Joe Madison says he doesn't cry easily. But in Sudan recently to
witness the liberation of 400 women and children who had been held
as slaves, Mr. Madison wept.
"They all jumped up in unison, screaming and hugging and running
to their chief," says Madison, a Washington talk-radio host who
accompanied an international Christian group that had paid ransom
for the 4,435 captives. "I'm an African-American, the descendant of
slaves. It was like I was in a time machine, watching my own
ancestors in slavery. Only this is real and it's happening now."
Almost overnight, the civil war in Sudan - a 17-year conflict
that has claimed more than 2 million lives and raised humanitarian
concerns about slavery - is becoming a cause clbre here in America.
Officials in the Sudanese capital, Khartoum, say that the
abductions of women and children are simply part of intertribal
But some Christian leaders have charged that the raids are part
of a government-sponsored program of forced Islamization of the
Christian and animist people of southern Sudan - an accusation
Sudanese officials reject.
Estimates on the numbers of abducted vary.
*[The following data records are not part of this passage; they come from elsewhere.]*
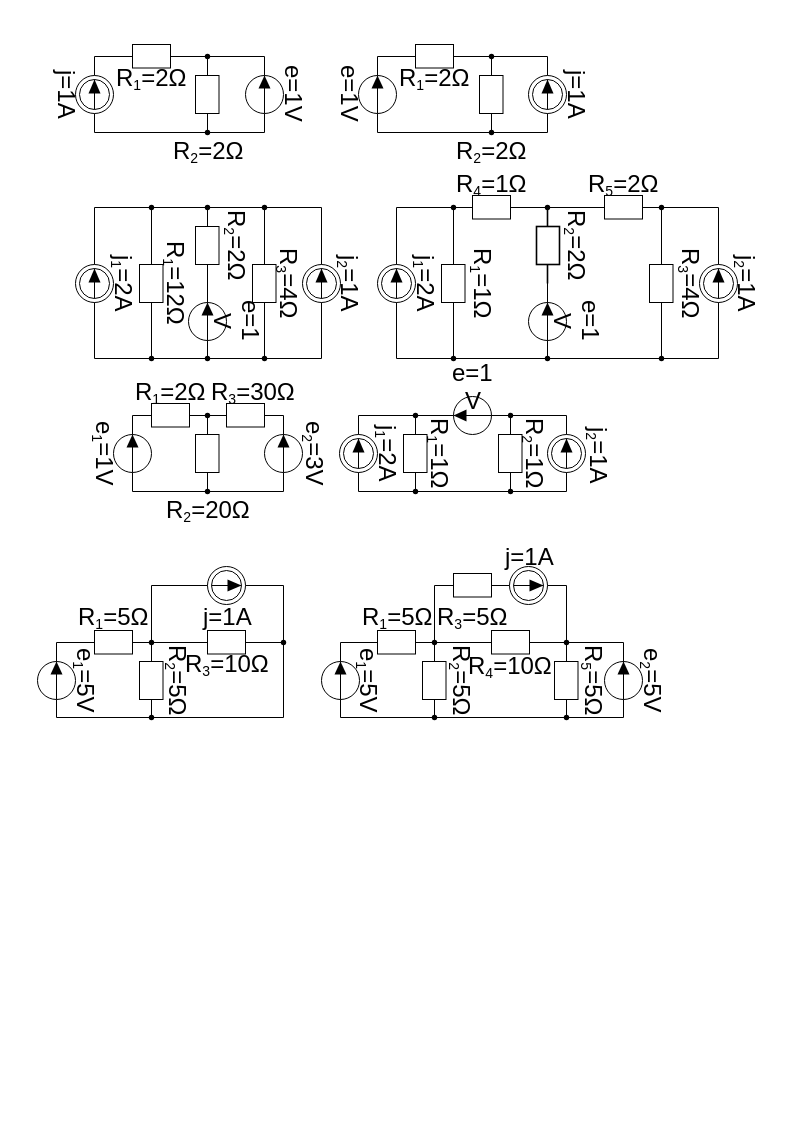
<!DOCTYPE html>
<html lang="en">
<head>
<meta charset="utf-8">
<title>Circuit exercises</title>
<style>
:root { --ink: #000; --paper: #fff; }
* { box-sizing: border-box; }
html, body { margin: 0; background: var(--paper); }
.sheet {
  position: relative; width: 794px; height: 1123px; overflow: hidden;
  background: var(--paper); color: var(--ink);
  font: 24px/24px "Liberation Sans", Arial, sans-serif;
}
.diagrams { position: absolute; left: 0; top: 0; display: block; }
.wire, .part { stroke: var(--ink); stroke-width: 1; }
.wire { fill: none; }
.part { fill: var(--paper); }
.solid { fill: var(--ink); }
.heavy { stroke-width: 1.6; }
/* --x and --y give the start of the text baseline */
.label {
  position: absolute; white-space: nowrap;
  left: calc(var(--x) * 1px); top: calc(var(--y) * 1px - 20px);
}
.label.down {
  left: calc(var(--x) * 1px + 20px); top: calc(var(--y) * 1px);
  transform: rotate(90deg); transform-origin: 0 0;
}
.label sub { font-size: 14px; line-height: 0; vertical-align: -4px; }
</style>
</head>
<body>
<main class="sheet">
<svg class="diagrams" width="794" height="1123" viewBox="0 0 794 1123" aria-hidden="true">
  <defs>
    <rect id="resistor-h" class="part" x="-19" y="-12" width="38" height="23.5"/>
    <rect id="resistor-v" class="part" x="-12" y="-19" width="23.5" height="38"/>
    <g id="voltage">
      <circle class="part" r="19"/>
      <path class="wire" d="M0 19V-19"/>
      <path class="solid" d="M0-19L6-6H-6Z"/>
    </g>
    <g id="current">
      <circle class="part" r="19"/>
      <circle class="part" r="15"/>
      <path class="wire" d="M0 15V-15"/>
      <path class="solid" d="M0-15L6-1H-6Z"/>
    </g>
    <circle id="node" class="solid" r="2.7"/>
  </defs>

  <g id="circuit-1" transform="translate(.5 .5)">
    <path class="wire" d="M94 56H264V132H94ZM207 56V132"/>
    <use href="#current" x="94" y="94"/>
    <use href="#resistor-h" x="151" y="56"/>
    <use href="#resistor-v" x="207" y="94"/>
    <use href="#voltage" x="264" y="94"/>
    <use href="#node" x="207" y="56"/><use href="#node" x="207" y="132"/>
  </g>

  <g id="circuit-2" transform="translate(.5 .5)">
    <path class="wire" d="M377 56H547V132H377ZM491 56V132"/>
    <use href="#voltage" x="377" y="94"/>
    <use href="#resistor-h" x="434" y="56"/>
    <use href="#resistor-v" x="491" y="94"/>
    <use href="#current" x="547" y="94"/>
    <use href="#node" x="491" y="56"/><use href="#node" x="491" y="132"/>
  </g>

  <g id="circuit-3" transform="translate(.5 .5)">
    <path class="wire" d="M94 207H321V358H94ZM151 207V358M207 207V358M264 207V358"/>
    <use href="#current" x="94" y="283"/>
    <use href="#resistor-v" x="151" y="283"/>
    <use href="#resistor-v" x="207" y="245"/>
    <use href="#voltage" x="207" y="321"/>
    <use href="#resistor-v" x="264" y="283"/>
    <use href="#current" x="321" y="283"/>
    <use href="#node" x="151" y="207"/><use href="#node" x="151" y="358"/>
    <use href="#node" x="207" y="207"/><use href="#node" x="207" y="358"/>
    <use href="#node" x="264" y="207"/><use href="#node" x="264" y="358"/>
  </g>

  <g id="circuit-4" transform="translate(.5 .5)">
    <path class="wire" d="M396 207H718V358H396ZM453 207V358M547 207V358M661 207V358"/>
    <path class="wire heavy" d="M547 207V283"/>
    <use href="#current" x="396" y="283"/>
    <use href="#resistor-v" x="453" y="283"/>
    <use href="#resistor-h" x="491" y="207"/>
    <rect class="part heavy" x="536" y="226" width="23" height="38"/>
    <use href="#voltage" x="547" y="321"/>
    <use href="#resistor-h" x="623" y="207"/>
    <use href="#resistor-v" x="661" y="283"/>
    <use href="#current" x="718" y="283"/>
    <use href="#node" x="453" y="207"/><use href="#node" x="453" y="358"/>
    <use href="#node" x="547" y="207"/><use href="#node" x="547" y="358"/>
    <use href="#node" x="661" y="207"/><use href="#node" x="661" y="358"/>
  </g>

  <g id="circuit-5" transform="translate(.5 .5)">
    <path class="wire" d="M132 415H283V491H132ZM207 415V491"/>
    <use href="#voltage" x="132" y="453"/>
    <use href="#resistor-h" x="170" y="415"/>
    <use href="#resistor-v" x="207" y="453"/>
    <use href="#resistor-h" x="245" y="415"/>
    <use href="#voltage" x="283" y="453"/>
    <use href="#node" x="207" y="415"/><use href="#node" x="207" y="491"/>
  </g>

  <g id="circuit-6" transform="translate(.5 .5)">
    <path class="wire" d="M358 415H566V491H358ZM415 415V491M510 415V491"/>
    <use href="#current" x="358" y="453"/>
    <use href="#resistor-v" x="415" y="453"/>
    <use href="#voltage" transform="translate(472 415) rotate(-90)"/>
    <use href="#resistor-v" x="510" y="453"/>
    <use href="#current" x="566" y="453"/>
    <use href="#node" x="415" y="415"/><use href="#node" x="415" y="491"/>
    <use href="#node" x="510" y="415"/><use href="#node" x="510" y="491"/>
  </g>

  <g id="circuit-7" transform="translate(.5 .5)">
    <path class="wire" d="M56 642H283V717H56ZM151 717V585H283V642"/>
    <use href="#voltage" x="56" y="680"/>
    <use href="#resistor-h" x="113" y="642"/>
    <use href="#resistor-v" x="151" y="680"/>
    <use href="#resistor-h" x="226" y="642"/>
    <use href="#current" transform="translate(226 585) rotate(90)"/>
    <use href="#node" x="151" y="642"/><use href="#node" x="151" y="717"/>
    <use href="#node" x="283" y="642"/>
  </g>

  <g id="circuit-8" transform="translate(.5 .5)">
    <path class="wire" d="M340 642H623V717H340ZM434 717V585H566V717"/>
    <use href="#voltage" x="340" y="680"/>
    <use href="#resistor-h" x="396" y="642"/>
    <use href="#resistor-v" x="434" y="680"/>
    <use href="#resistor-h" x="510" y="642"/>
    <use href="#resistor-h" x="472" y="585"/>
    <use href="#current" transform="translate(528 585) rotate(90)"/>
    <use href="#resistor-v" x="566" y="680"/>
    <use href="#voltage" x="623" y="680"/>
    <use href="#node" x="434" y="642"/><use href="#node" x="434" y="717"/>
    <use href="#node" x="566" y="642"/><use href="#node" x="566" y="717"/>
  </g>
</svg>

<section aria-label="Circuit 1">
  <span class="label down" style="--x:58;--y:70">j=1A</span>
  <span class="label" style="--x:116;--y:86">R<sub>1</sub>=2Ω</span>
  <span class="label" style="--x:173;--y:159">R<sub>2</sub>=2Ω</span>
  <span class="label down" style="--x:285;--y:65">e=1V</span>
</section>

<section aria-label="Circuit 2">
  <span class="label down" style="--x:341;--y:65">e=1V</span>
  <span class="label" style="--x:399;--y:86">R<sub>1</sub>=2Ω</span>
  <span class="label" style="--x:456;--y:159">R<sub>2</sub>=2Ω</span>
  <span class="label down" style="--x:568;--y:70">j=1A</span>
</section>

<section aria-label="Circuit 3">
  <span class="label down" style="--x:115;--y:255">j<sub>1</sub>=2A</span>
  <span class="label down" style="--x:167;--y:241">R<sub>1</sub>=12Ω</span>
  <span class="label down" style="--x:228;--y:210">R<sub>2</sub>=2Ω</span>
  <span class="label down" style="--x:242;--y:300">e=1</span>
  <span class="label down" style="--x:214;--y:313">V</span>
  <span class="label down" style="--x:280;--y:248">R<sub>3</sub>=4Ω</span>
  <span class="label down" style="--x:341;--y:255">j<sub>2</sub>=1A</span>
</section>

<section aria-label="Circuit 4">
  <span class="label down" style="--x:417;--y:255">j<sub>1</sub>=2A</span>
  <span class="label down" style="--x:474;--y:248">R<sub>1</sub>=1Ω</span>
  <span class="label" style="--x:456;--y:192">R<sub>4</sub>=1Ω</span>
  <span class="label down" style="--x:568;--y:210">R<sub>2</sub>=2Ω</span>
  <span class="label down" style="--x:582;--y:300">e=1</span>
  <span class="label down" style="--x:554;--y:313">V</span>
  <span class="label" style="--x:588;--y:192">R<sub>5</sub>=2Ω</span>
  <span class="label down" style="--x:682;--y:248">R<sub>3</sub>=4Ω</span>
  <span class="label down" style="--x:738;--y:255">j<sub>2</sub>=1A</span>
</section>

<section aria-label="Circuit 5">
  <span class="label down" style="--x:96;--y:421">e<sub>1</sub>=1V</span>
  <span class="label" style="--x:135;--y:400">R<sub>1</sub>=2Ω</span>
  <span class="label" style="--x:211;--y:400">R<sub>3</sub>=30Ω</span>
  <span class="label" style="--x:166;--y:518">R<sub>2</sub>=20Ω</span>
  <span class="label down" style="--x:306;--y:421">e<sub>2</sub>=3V</span>
</section>

<section aria-label="Circuit 6">
  <span class="label down" style="--x:379;--y:425">j<sub>1</sub>=2A</span>
  <span class="label down" style="--x:431;--y:418">R<sub>1</sub>=1Ω</span>
  <span class="label" style="--x:452;--y:381">e=1</span>
  <span class="label" style="--x:465;--y:409">V</span>
  <span class="label down" style="--x:526;--y:418">R<sub>2</sub>=1Ω</span>
  <span class="label down" style="--x:590;--y:427">j<sub>2</sub>=1A</span>
</section>

<section aria-label="Circuit 7">
  <span class="label down" style="--x:77;--y:648">e<sub>1</sub>=5V</span>
  <span class="label" style="--x:78;--y:625">R<sub>1</sub>=5Ω</span>
  <span class="label down" style="--x:169;--y:645">R<sub>2</sub>=5Ω</span>
  <span class="label" style="--x:185;--y:672">R<sub>3</sub>=10Ω</span>
  <span class="label" style="--x:203;--y:625">j=1A</span>
</section>

<section aria-label="Circuit 8">
  <span class="label down" style="--x:360;--y:648">e<sub>1</sub>=5V</span>
  <span class="label" style="--x:362;--y:625">R<sub>1</sub>=5Ω</span>
  <span class="label" style="--x:437;--y:625">R<sub>3</sub>=5Ω</span>
  <span class="label" style="--x:505;--y:565">j=1A</span>
  <span class="label down" style="--x:453;--y:645">R<sub>2</sub>=5Ω</span>
  <span class="label" style="--x:468;--y:674">R<sub>4</sub>=10Ω</span>
  <span class="label down" style="--x:585;--y:645">R<sub>5</sub>=5Ω</span>
  <span class="label down" style="--x:644;--y:648">e<sub>2</sub>=5V</span>
</section>
</main>
</body>
</html>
While Sudanese
government figures record 14,000 southern Sudanese women and
children kidnapped in recent years, human rights experts say that
raiders armed by Khartoum have seized from tens of thousands up to
100,000 people and forced them to work as slaves.
The abductions occur against the backdrop of a civil war that has
claimed more than 2 million lives. But it is slavery that's turning
the crisis in the largest nation in Africa into an issue that
matters to Americans.
Prominent African-American leaders, including Madison, have
announced their own "21st-century abolition movement." Activists
say tactics will include protests against nations condoning slavery
and boycotts of the stock of companies doing business with them -
much along the lines of the global movement to end apartheid in
South Africa in the 1970s and '80s.
Last week, schoolchildren from Aurora, Colo., and former slaves
from Sudan, Mauritania, and Haiti, testified before the US Senate
Committee on Foreign Relations on the issue.
Colorado teacher Barbara Vogel founded STOP (Slavery that
Oppresses People) to raise money to buy back slaves in Sudan. The
group appealed to senators to help in the effort.
"Today in Sudan and around the world, there are children who
cannot sleep at night. They lie on the ground and they wait for
strong people to come and free them. Senators, you are strong
people. You have a big voice and strong arms. You can free the
slaves," said Francis Bok, who was abducted into slavery in
southern Sudan at the age of 7.
(Mr. Bok escaped his captors, made it out of the country, and is
now attending school for the first time and working with the Boston-
based American Anti-Slavery Group.)
Leaders of the new movement hope that by publicizing the
abductions in Sudan they can focus world attention on the scope of
the larger catastrophe in the nation.
"When 10 heads of human rights organizations met with US
Secretary of State Madeleine Albright last year, we were told that
the suffering in Sudan doesn't seem to be marketable to the
American people," says Charles Jacob, president of the American
Anti-Slavery Group. …